‘Wasted opportunity’ might be other words I’d use. Because I fail to see how introducing added layers of compliance such as those proposed by the PM and the big retailers, is going to actually solve the fact that in NSW alone more than 100,000 residential customers can’t pay their bills and have an average electricity debt of more than $500.
Energy must be accessible and affordable for everyone. And in my view, solving that particular problem starts with the way we currently generate energy in this country.
The ‘4 commitments’ by the big retailers will place an unnecessary administration burden and compliance cost on smaller retailers, many of whom are already doing the right thing by their customers, on shoestring operating budgets and with limited manpower.
The ‘4 Commitments’ don’t address the systemic problems faced by the industry which stem from a lack of rigorous control over the way generators operate – which is widely acknowledged as directly affecting energy prices.
Nor do they go anyway towards facilitating innovation and competition.
Ingenuity is what Australia was built upon. It’s the Government’s role to champion an efficient industry that thrives on healthy competition, by actively encouraging small companies, like Enova Energy, rather than hindering them. These smaller start-ups have nimble, responsive, business models and clever ideas about how energy supply and energy distribution can be done differently, at a community level.
Australia needs a robust energy marketplace that’s not dominated by one or two players. Because such a market would deliver greater transparency for customers and more choice.
The game is changing, but the current playing field is far from level and consumers are suffering. Yesterday’s talks do nothing to change that fact.
The Government needs to stop procrastinating and start to nurture Australia’s transition to renewables too … because it’s happening anyway.
We’re already seeing a groundswell of smaller energy companies harnessing renewables like solar, wind and biofuels, and creating customer-centric supply and distribution channels.

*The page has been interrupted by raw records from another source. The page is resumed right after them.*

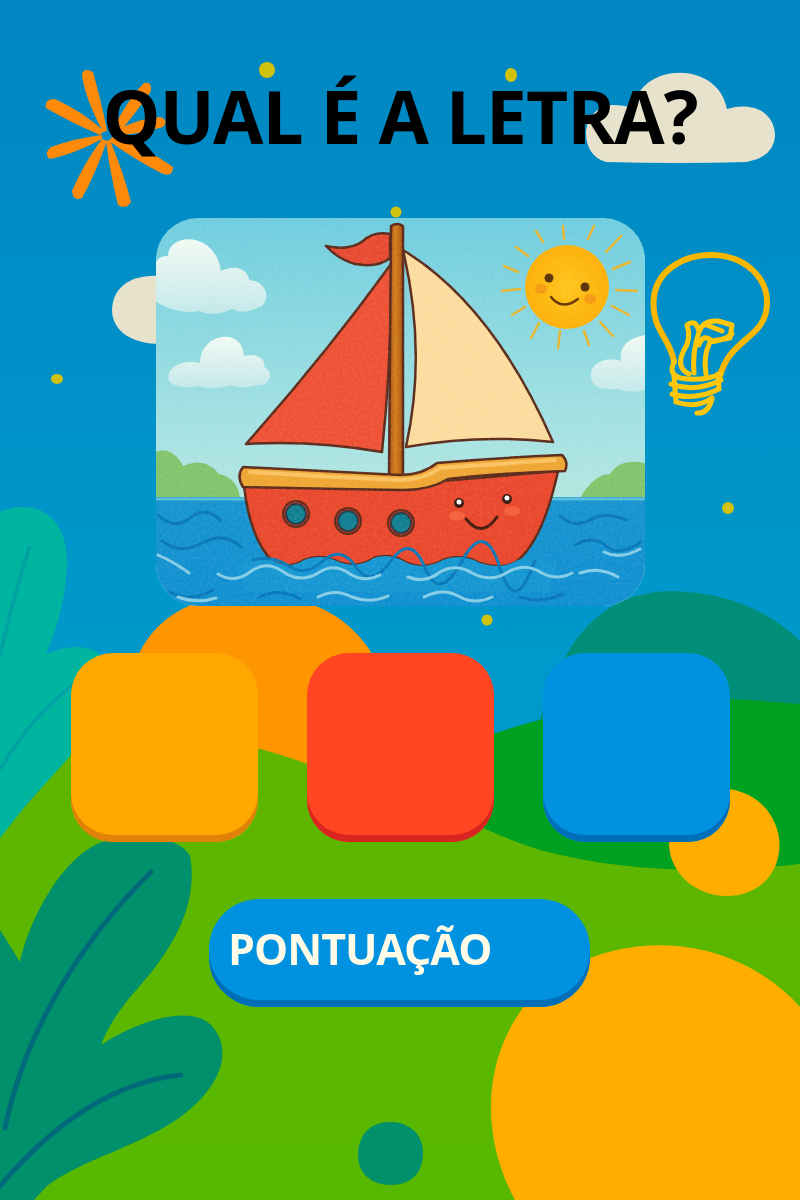
<!DOCTYPE html>
<html lang="pt">
<head>
<meta charset="utf-8">
<title>Qual é a letra?</title>
<style>
:root{
  --sky-top:#0086c2; --sky-low:#0099cb;
  --grass:#5cb400; --hill:#00a120; --pine:#00906c; --teal:#00b5a0;
  --amber:#ffae00; --orange:#ff9500; --cream:#e6e2cc; --vein:#00697a;
  --red:#ff4522; --blue:#0092e0; --ink:#000; --paper:#fffbe6;
  --outline:#5c2a1a; --hull:#e9472b;
}
*{box-sizing:border-box;margin:0;padding:0}
html,body{width:800px;height:1200px;overflow:hidden}
body{font-family:"Open Sans","Noto Sans",sans-serif;font-weight:700}
.game{position:relative;width:800px;height:1200px;overflow:hidden;background:linear-gradient(var(--sky-top),var(--sky-low) 55%)}
.game>*{position:absolute}
.scenery{left:0;top:0;display:block}
.title{left:0;top:79px;width:800px;text-align:center;font-size:73px;line-height:1;letter-spacing:-1px;white-space:nowrap;color:var(--ink)}
.picture-card{left:156px;top:218px;width:489px;height:388px;border-radius:42px;overflow:hidden}
.picture-card svg{display:block}
.answers{left:71px;top:653px;width:659px;display:flex;justify-content:space-between}
.answer{width:187px;height:189px;border-radius:42px;background:var(--face);box-shadow:inset 0 -7px var(--edge)}
.answer-amber{--face:#ffa800;--edge:#e08207}
.answer-red{--face:var(--red);--edge:#d9251f}
.answer-blue{--face:var(--blue);--edge:#006fba}
.score{left:209px;top:899px;width:381px;height:108px;border-radius:50px;padding:28px 0 0 19px;background:var(--blue);box-shadow:inset 0 -7px #006fb8;color:var(--paper);font-size:43px;line-height:1;letter-spacing:-1px;white-space:nowrap}
</style>
</head>
<body>
<main class="game">
  <svg class="scenery" width="800" height="1200" viewBox="0 0 800 1200" aria-hidden="true">
    <defs>
      <linearGradient id="meadow" x1="0" y1="0" x2="0" y2="1"><stop offset="0" stop-color="#5fb500"/><stop offset="1" stop-color="#58b800"/></linearGradient>
    </defs>
    <g id="burst" fill="#ff8a0a">
      <path d="M103 132Q84 96 82 74Q84 67 93 72Q101 100 107 131Z"/>
      <path d="M111 133Q127 100 144 83Q152 81 151 91Q134 116 115 137Z"/>
      <path d="M100 135Q70 122 46 108Q44 99 55 99Q83 112 104 131Z"/>
      <path d="M102 139Q74 154 50 159Q43 154 51 147Q76 138 102 135Z"/>
      <path d="M107 141Q95 175 82 198Q73 202 72 191Q84 163 102 139Z"/>
      <path d="M110 140Q124 174 131 202Q126 210 118 205Q110 173 106 141Z"/>
      <path d="M112 137Q147 148 173 167Q173 178 161 173Q134 159 109 141Z"/>
      <path d="M112 132Q140 118 160 117Q169 120 163 127Q140 134 112 136Z"/>
    </g>
    <g id="clouds" fill="var(--cream)">
      <path d="M606 162C578 155 579 108 612 105Q624 105 634 108C638 64 717 58 727 109C754 101 775 113 775 136Q774 157 746 162Q680 164 606 162Z"/>
      <path d="M160 276C130 274 112 288 112 311C113 332 133 344 160 344Z"/>
    </g>
    <g id="confetti" fill="#d0c20d">
      <circle cx="267" cy="70" r="8"/><ellipse cx="511" cy="75" rx="6" ry="7"/><circle cx="396" cy="212" r="5.5"/>
      <ellipse cx="57" cy="379" rx="6" ry="5"/><circle cx="728" cy="508" r="6"/><circle cx="487" cy="620" r="5.5"/>
    </g>
    <g id="light-bulb" fill="none" stroke="#f9b700" stroke-width="6" stroke-linecap="round" stroke-linejoin="round">
      <path d="M674 362C671 338 650 330 654 296C658 270 684 254 714 255C750 257 772 283 766 312C760 339 729 341 720 376"/>
      <g stroke="#ffc60a" stroke-width="5">
        <path d="M689 374Q676 368 683 352Q692 339 687 325Q696 318 699 332Q692 352 694 373M706 374Q703 356 710 342Q725 340 732 334M699 332Q703 320 718 321L732 325L730 338L712 341Q703 333 699 345M704 324L722 331"/>
        <path d="M674 362Q668 374 680 378Q702 382 720 374M671 384Q695 393 721 380M672 394Q695 401 719 389M676 402Q697 409 712 398M697 413Q708 414 712 399M674 376L676 402M718 374L719 389"/>
      </g>
    </g>
    <path fill="var(--orange)" d="M136 660C166 590 240 592 285 598Q345 606 376 660L376 780H136Z"/>
    <path fill="#008e78" d="M540 720C560 650 594 592 672 591Q751 593 800 641V760H540Z"/>
    <path fill="var(--hill)" d="M480 738C580 705 655 690 800 704V880H480Z"/>
    <path fill="url(#meadow)" d="M0 835L70 755C135 722 230 735 310 765C410 790 480 831 540 850C630 874 720 873 800 864V1200H0Z"/>
    <path fill="var(--amber)" d="M728 789C765 793 783 827 779 852C776 877 756 896 727 896C695 896 671 873 669 846Q669 800 728 789Z"/>
    <path fill="var(--amber)" d="M515 1200C480 1135 483 1060 525 1005C570 948 660 930 731 959Q771 975 800 1007V1200Z"/>
    <path fill="var(--pine)" d="M390 1122C410 1122 424 1135 423 1155C422 1174 410 1185 391 1185C370 1185 357 1172 358 1153C359 1134 371 1122 390 1122Z"/>
    <g id="teal-plant">
      <path fill="var(--teal)" d="M0 512C34 498 65 514 67 558Q67 605 46 654Q88 637 108 662C113 720 64 762 30 800L0 838Z"/>
      <path d="M30 546Q14 594 0 656M74 684Q28 720 0 770" fill="none" stroke="#00a3a1" stroke-width="4"/>
    </g>
    <g id="pine-plant">
      <path fill="var(--pine)" d="M0 930Q9 944 20 962C30 918 62 857 102 842C143 832 181 838 190 856C198 900 178 943 138 988Q111 1018 101 1045C136 1022 190 1003 212 1026C235 1053 218 1090 179 1118C135 1148 83 1159 47 1186L34 1200H0Z"/>
      <path d="M151 872C92 930 28 1018 5 1128M181 1075C113 1082 52 1125 0 1186" fill="none" stroke="var(--vein)" stroke-width="5" stroke-linecap="round"/>
    </g>
  </svg>

  <h1 class="title">QUAL É A LETRA?</h1>

  <figure class="picture-card">
    <svg width="489" height="388" viewBox="156 218 489 388" role="img" aria-label="Barco à vela sorridente no mar, sob um sol feliz">
      <defs>
        <linearGradient id="day" x1="0" y1="0" x2="0" y2="1"><stop offset="0" stop-color="#6fcdde"/><stop offset=".55" stop-color="#a5e2e3"/><stop offset="1" stop-color="#c8edda"/></linearGradient>
        <linearGradient id="sea" x1="0" y1="0" x2="0" y2="1"><stop offset="0" stop-color="#1694d0"/><stop offset="1" stop-color="#0f8fd0"/></linearGradient>
        <linearGradient id="puff" x1="0" y1="0" x2="0" y2="1"><stop offset="0" stop-color="#f2faf3"/><stop offset="1" stop-color="#c3e8ea"/></linearGradient>
        <radialGradient id="sunny"><stop offset="0" stop-color="#ffc51b"/><stop offset="1" stop-color="#fcb006"/></radialGradient>
        <linearGradient id="wood"><stop offset="0" stop-color="#a7520f"/><stop offset=".45" stop-color="#d37d1a"/><stop offset="1" stop-color="#a9540e"/></linearGradient>
        <filter id="grain" x="0" y="0" width="100%" height="100%"><feTurbulence type="fractalNoise" baseFrequency=".35" numOctaves="2"/><feColorMatrix values="0 0 0 0 1  0 0 0 0 1  0 0 0 0 1  .5 0 0 0 -.17"/></filter>
        <g id="porthole"><circle r="13" fill="#b92e20" stroke="var(--outline)" stroke-width="2"/><circle r="10" fill="#0f7f92" stroke="#273c45" stroke-width="2"/></g>
      </defs>
      <rect x="156" y="218" width="489" height="388" fill="url(#day)"/>
      <g id="card-clouds" fill="url(#puff)">
        <path d="M156 262Q160 255 168 256C168 233 215 230 221 271C237 263 249 271 249 280C269 281 272 304 257 308Q243 315 232 309Q214 318 199 311Q178 315 156 302Z"/>
        <path d="M169 381C165 367 183 359 200 363C200 333 243 326 244 356C259 352 266 361 264 367C275 372 270 387 257 385Q243 390 231 385Q213 391 199 386Q177 390 169 381Z"/>
        <path d="M645 335C627 338 619 348 621 361C604 356 590 364 591 377C592 390 610 390 617 389Q632 394 645 390Z"/>
      </g>
      <g id="sun">
        <path d="M564 239L563 226M588 239L594 226M606 252L621 236M613 269L630 262M616 290L637 291M612 306L629 315M600 322L613 336M584 331L589 345M560 331L558 348M539 323L531 338M525 307L512 315M520 289L502 291M518 272L504 266M528 256L516 247M543 242L536 231" stroke="#e8b52e" stroke-width="2.5" stroke-linecap="round"/>
        <circle cx="567" cy="287" r="42" fill="url(#sunny)"/>
        <circle cx="549" cy="278" r="4.5" fill="#5a3208"/><circle cx="585" cy="287" r="4.5" fill="#5a3208"/>
        <path d="M551 297Q562 311 578 299" fill="none" stroke="#6b3508" stroke-width="2.5" stroke-linecap="round"/>
        <g fill="#f69b10"><ellipse cx="541" cy="289" rx="6" ry="5"/><ellipse cx="590" cy="299" rx="6" ry="5"/></g>
      </g>
      <path fill="#82c46c" d="M156 452Q172 446 183 466Q205 456 219 474Q238 478 240 499H156ZM580 498Q594 474 610 474Q620 458 645 463V499Z"/>
      <rect x="156" y="497" width="489" height="109" fill="url(#sea)"/>
      <path d="M156 499H645" stroke="#57bfdc" stroke-width="3"/>
      <path d="M158 515Q174 531 190 518T221 521M162 541Q180 555 202 543T241 547M560 516Q574 529 590 520T626 520M575 545Q594 535 606 546T641 542" fill="none" stroke="#0878b8" stroke-width="3" stroke-linecap="round"/>
      <g id="boat" stroke="var(--outline)" stroke-width="2.5" stroke-linejoin="round">
        <path fill="#e84a30" d="M390 234Q374 231 363 241Q350 251 326 246Q338 259 355 264Q378 268 390 258Z"/>
        <path fill="#ee5034" d="M391 264Q326 354 246 444Q312 440 382 452Q392 357 391 264Z"/>
        <path fill="#fbdc9e" d="M403 250Q493 305 553 442Q479 434 406 447Q427 352 403 250Z"/>
        <path fill="url(#wood)" d="M391 226Q397 222 403 226V476H389Z"/>
        <path fill="var(--hull)" d="M244 486Q250 538 272 561Q289 570 304 560Q321 553 339 562Q357 569 374 558Q390 552 407 563Q425 570 443 560Q461 553 480 563Q500 570 516 562Q543 541 558 471L430 482Z"/>
        <path fill="#efa632" d="M243 467Q320 471 400 475Q422 475 437 463Q495 458 562 455Q569 462 565 471Q502 473 448 479Q428 491 400 490Q320 489 243 487Q236 476 243 467Z"/>
      </g>
      <path d="M250 472Q326 477 402 480Q426 479 440 468L555 460" fill="none" stroke="#fac260" stroke-width="4" stroke-linecap="round"/>
      <use href="#porthole" x="296" y="514"/><use href="#porthole" x="348" y="521"/><use href="#porthole" x="401" y="523"/>
      <g id="boat-face">
        <circle cx="459" cy="503" r="5" fill="#35190f"/><circle cx="507" cy="499" r="5" fill="#35190f"/>
        <circle cx="459" cy="502" r="2.5" fill="#fff"/><circle cx="507" cy="498" r="2.5" fill="#fff"/>
        <path d="M466 519Q482 539 497 517" fill="none" stroke="#45190f" stroke-width="3" stroke-linecap="round"/>
        <g fill="#f4603a"><ellipse cx="457" cy="516" rx="8" ry="5"/><ellipse cx="512" cy="511" rx="8" ry="5"/></g>
      </g>
      <path fill="#1496d2" d="M236 568Q253 551 272 560Q289 570 304 560Q321 553 339 562Q357 569 374 558Q390 552 407 563Q425 570 443 560Q461 553 480 563Q500 570 516 561Q532 552 557 566L548 592H245Z"/>
      <g fill="none" stroke="#0878b8" stroke-width="3" stroke-linecap="round">
        <path d="M253 560Q273 555 289 566T323 561T356 567T391 561T425 568T462 561T500 568T535 561"/>
        <path d="M170 592Q190 603 213 590M260 597Q280 587 300 599M520 597Q540 604 563 594"/>
      </g>
      <g fill="none" stroke="#84cde6" stroke-width="3" stroke-linecap="round">
        <path d="M218 574Q234 584 250 572Q266 560 282 571Q300 584 318 573Q334 562 350 574Q364 583 380 575M408 577Q425 584 440 572Q456 563 472 573Q491 583 508 572Q525 562 542 573Q557 581 572 573"/>
        <path d="M318 597Q335 588 352 597Q370 604 388 596M424 597Q444 587 460 597Q475 605 492 597M158 555Q174 562 189 573M580 573Q599 566 618 577M178 597Q197 604 216 598M604 552Q620 560 640 549"/>
      </g>
      <rect x="156" y="218" width="489" height="388" filter="url(#grain)" opacity=".35"/>
    </svg>
  </figure>

  <div class="answers">
    <div class="answer answer-amber"></div>
    <div class="answer answer-red"></div>
    <div class="answer answer-blue"></div>
  </div>

  <div class="score">PONTUAÇÃO</div>
</main>
</body>
</html>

It would be a disaster to see these companies fail over mandated administration and compliance that will do little to actually curb rising prices.